Opal, after reaching maximum intensity during the morning hours of October 4, began to rapidly fill at a rate near 2 mb/hr prior to landfall. The cause of this weakening was likely due to an increasingly sheared environment, cooler SST's underlying the eye, and a collapse of the inner eyewall (Mayfield 1995). The forward speed of Opal near landfall of around 20 knots helped reduce the potential flooding impacts, with most rainfall totals in the 5-10 inch range along the coast. In fact, there were no deaths associated with flooding in the United States attributable to Opal. Nine deaths were caused by Opal within the US, with one from a tornado in Florida and the remainder from falling trees. The rapid filling and an apparent mid-level dry intrusion appeared to weaken the convective intensity around the eye. Using radar imagery near the time of landfall, it is apparent that the eye was largely open along the southern periphery, with a definite rainfree zone between the eyewall convection and the outer rainbands to the east. These merged into a region of mainly stratiform type precipitation well north of the circulation center near a synoptic cold front (connecting band).
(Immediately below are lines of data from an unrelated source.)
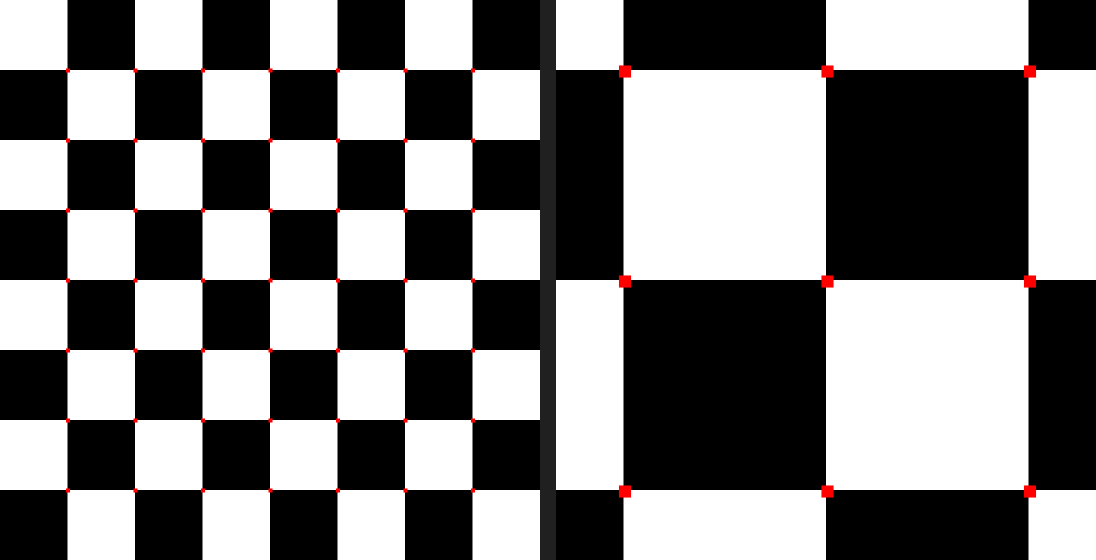
Left: the whole. Right: its middle third, enlarged.
Give the GLSL for this pattern, as a WebGL 2 fragment shader.

```glsl
#version 300 es
precision highp float;
// Black and white checkerboard with a small red square on every inner corner.
// The board is the product of two signed square waves, one per axis; the
// markers are box distances to the nearest inner grid corner.

uniform vec2 u_resolution;
out vec4 fragColor;

// Board layout, lengths in canvas heights
const vec2 CELLS = vec2(8.0, 8.0);                   // squares across and up
const float MARKER_HALF = 0.0036;                    // half side of a marker
const vec2 MARKER_SHIFT = vec2(0.0009, -0.0009);     // marker offset from its corner

// Colours
const vec3 BLACK = vec3(0.0);
const vec3 WHITE = vec3(1.0);
const vec3 RED = vec3(1.0, 0.0, 0.0);

// Square wave from -1 to 1 on each axis, with edges one pixel wide
vec2 squareWave(vec2 p, vec2 cell, float pixel) {
    vec2 grid = p / cell;
    vec2 edgeDistance = (0.5 - abs(fract(grid) - 0.5)) * cell;
    vec2 side = 1.0 - 2.0 * mod(floor(grid), 2.0);
    return side * clamp(2.0 * edgeDistance / pixel, 0.0, 1.0);
}

// Coverage of the marker at the nearest inner corner
float markerCoverage(vec2 p, vec2 cell, float pixel) {
    vec2 corner = clamp(floor(p / cell + 0.5), vec2(1.0), CELLS - 1.0) * cell;
    vec2 inside = MARKER_HALF - abs(p - corner - MARKER_SHIFT);
    vec2 cover = clamp(inside / pixel + 0.5, 0.0, 1.0);
    return cover.x * cover.y;
}

void main() {
    float pixel = 1.0 / u_resolution.y;
    vec2 p = gl_FragCoord.xy * pixel;
    vec2 cell = u_resolution * pixel / CELLS;

    // Checkerboard, black at the lower left
    vec2 wave = squareWave(p, cell, pixel);
    vec3 color = mix(BLACK, WHITE, 0.5 - 0.5 * wave.x * wave.y);

    // Corner markers
    color = mix(color, RED, markerCoverage(p, cell, pixel));

    fragColor = vec4(color, 1.0);
}
```
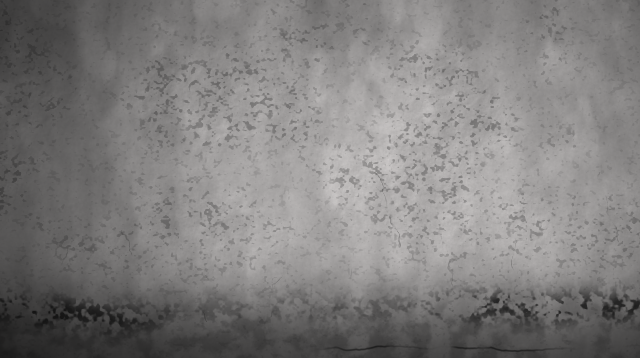
Reproduce this texture procedurally as a Shadertoy shader.

```glsl
// Weathered grey concrete wall with soft streaks, fine grit, cracks and a dark damp base.
#define PALE_LEVEL 0.66
#define TINT vec3(1.0, 0.986, 0.982)
#define STREAK_AMOUNT 0.18
#define BLOTCH_AMOUNT 0.20
#define MOTTLE_AMOUNT 0.22
#define GRIT_AMOUNT 0.24
#define RELIEF_AMOUNT 0.26
#define CRUST_HEIGHT 0.135
#define CRUST_AMOUNT 0.66
#define CRACK_COUNT 9
#define CRACK_AMOUNT 0.22

float hash(vec2 p) {
    vec3 q = fract(vec3(p.xyx) * 0.1031);
    q += dot(q, q.yzx + 33.33);
    return fract((q.x + q.y) * q.z);
}

float noise(vec2 p) {
    vec2 i = floor(p), f = fract(p);
    f = f * f * (3.0 - 2.0 * f);
    return mix(mix(hash(i), hash(i + vec2(1, 0)), f.x),
               mix(hash(i + vec2(0, 1)), hash(i + vec2(1, 1)), f.x), f.y);
}

float fbm(vec2 p) {
    float sum = 0.0, amp = 0.5;
    for (int i = 0; i < 5; i++) {
        sum += amp * noise(p);
        p = mat2(1.6, 1.2, -1.2, 1.6) * p + 17.3;
        amp *= 0.5;
    }
    return sum;
}

// Two rotated octaves, fine enough for sand and pits.
float grain(vec2 p) {
    p = mat2(0.8, 0.6, -0.6, 0.8) * p;
    return 0.6 * noise(p) + 0.4 * noise(mat2(1.5, -1.1, 1.1, 1.5) * p + 9.0);
}

// Vertical streaks keep their axis, so octaves are scaled without rotation.
float streaks(vec2 p) {
    return 0.35 * noise(p * vec2(6.0, 1.1)) + 0.35 * noise(p * vec2(15.0, 2.2) + 8.0)
         + 0.30 * noise(p * vec2(38.0, 4.5) + 21.0);
}

float segmentDistance(vec2 p, vec2 a, vec2 b) {
    vec2 ab = b - a;
    return length(p - a - ab * clamp(dot(p - a, ab) / dot(ab, ab), 0.0, 1.0));
}

float line(float dist, float width) {
    return 1.0 - smoothstep(0.0, width + 1.0 / iResolution.y, dist);
}

// Broad lighting: dim left, top and right edges, dark foot.
float lighting(vec2 uv) {
    float light = PALE_LEVEL;
    light *= mix(0.44, 1.0, smoothstep(-0.08, 0.45, uv.x));
    light *= 1.0 - 0.20 * smoothstep(0.80, 1.03, uv.x);
    light *= 1.0 - 0.24 * smoothstep(0.60, 1.05, uv.y);
    light *= mix(0.40, 1.0, smoothstep(-0.04, 0.33, uv.y));
    vec2 glow = (uv - vec2(0.68, 0.45)) / vec2(0.25, 0.35);
    return light + 0.03 * exp(-dot(glow, glow));
}

// Speckled, crumbled rim, heaviest towards both sides, over faint stains.
float crust(vec2 p, vec2 uv) {
    float rim = CRUST_HEIGHT + 0.09 * (fbm(vec2(p.x * 4.0, 3.0)) - 0.5);
    float d = (p.y - rim) / 0.042;
    float sides = mix(0.35, 1.0, smoothstep(0.35, 0.62, abs(uv.x - 0.45) * 2.0));
    float lumps = 0.5 * fbm(p * vec2(15.0, 21.0) + 5.0) + 0.5 * grain(p * 75.0);
    float stain = smoothstep(0.40, 0.66, fbm(p * 22.0 + 40.0)) * (1.0 - smoothstep(0.06, 0.26, p.y));
    return clamp(smoothstep(0.44, 0.62, lumps) * exp(-d * d) * sides + 0.28 * stain, 0.0, 1.0);
}

// Hairlines broken into short jagged pieces, with one long split at the foot.
float cracks(vec2 p, vec2 uv, float aspect) {
    vec2 q = p + 0.06 * (vec2(fbm(p * 16.0), fbm(p * 16.0 + 50.0)) - 0.48);
    float sum = 0.0;
    for (int i = 0; i < CRACK_COUNT; i++) {
        float id = float(i);
        vec2 a = vec2((id + hash(vec2(id, 2.0))) / float(CRACK_COUNT) * aspect,
                      0.06 + 0.30 * hash(vec2(id, 5.0)));
        vec2 b = a + vec2(0.16 * (hash(vec2(id, 9.0)) - 0.6), 0.07 + 0.17 * hash(vec2(id, 12.0)));
        sum += line(segmentDistance(q, a, b), 0.0004) * (0.3 + 0.7 * hash(vec2(id, 15.0)));
    }
    sum *= smoothstep(0.35, 0.70, noise(p * 34.0));
    float split = abs(p.y - 0.027 - 0.05 * (fbm(vec2(p.x * 9.0, 7.0)) - 0.48));
    float span = smoothstep(0.48, 0.56, uv.x) * (1.0 - smoothstep(0.80, 0.92, uv.x));
    return sum + 2.2 * line(split, 0.002) * span * smoothstep(0.1, 0.5, noise(p * 20.0));
}

void mainImage(out vec4 fragColor, in vec2 fragCoord) {
    vec2 uv = fragCoord / iResolution.xy;
    vec2 p = fragCoord / iResolution.y;
    float aspect = iResolution.x / iResolution.y;
    float shade = lighting(uv);

    // Streaked, blotched and mottled plaster with pale scuffs.
    float blotch = fbm(p * vec2(4.2, 3.2) + 11.0) - 0.48;
    float mottle = fbm(p * vec2(17.0, 11.0) + 23.0) - 0.48;
    shade *= 1.0 + STREAK_AMOUNT * (streaks(p + 0.08 * mottle) - 0.5);
    shade *= 1.0 + BLOTCH_AMOUNT * blotch + MOTTLE_AMOUNT * mottle;
    float scuff = smoothstep(0.52, 0.66, fbm(p * vec2(11.0, 7.0) + 63.0));
    shade *= 1.0 + 0.08 * scuff * smoothstep(0.30, 0.8, uv.y);

    // Rough patches carry clustered grit and lit relief; the rest stays smooth.
    float rough = smoothstep(0.40, 0.64, fbm(p * 4.0 + 31.0)) * smoothstep(0.10, 0.45, uv.y);
    float cluster = 0.25 * (fbm(p * 26.0 + 15.0) - 0.48);
    float grit = smoothstep(0.61, 0.84, grain(p * vec2(88.0, 104.0)) + cluster + 0.06 * rough);
    shade *= 1.0 - GRIT_AMOUNT * grit * (0.35 + 0.65 * rough);
    vec2 slope = vec2(0.003, -0.004);
    float relief = fbm(p * 42.0) - fbm((p + slope) * 42.0);
    shade *= 1.0 + RELIEF_AMOUNT * relief * (0.25 + 0.75 * rough);
    shade *= 1.0 + 0.05 * (grain(p * 150.0) - 0.5);

    // Cracks and damp base.
    shade *= 1.0 - min(CRACK_AMOUNT * cracks(p, uv, aspect), 0.75);
    shade *= 1.0 - CRUST_AMOUNT * crust(p, uv);

    fragColor = vec4(clamp(shade, 0.03, 0.9) * TINT, 1.0);
}
```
Hurricane Opal originated from a tropical wave off the west coast of Africa on September 11, 1995. Opal was classified as a tropical depression near Cozumel, Mexico on September 27, 1995. The tropical cyclone then slowly crossed the Yucatan Peninsula, and rapidly strengthened to Category 4 intensity early on October 4 while moving northward toward the Florida Peninsula. Opal then weakened to a moderate Category 3 strength just prior to landfall, which occurred near Navarre Beach, FL at 2200 Z on 04 October, 1995 with a central pressure of 942 mb. Opal was significantly influenced by a synoptic scale trough in the Gulf of Mexico, causing substantial asymmetry in the precipitation and wind fields. This resulted in nearly all convection lying north and east of the hurricane track as the tropical cyclone approached land.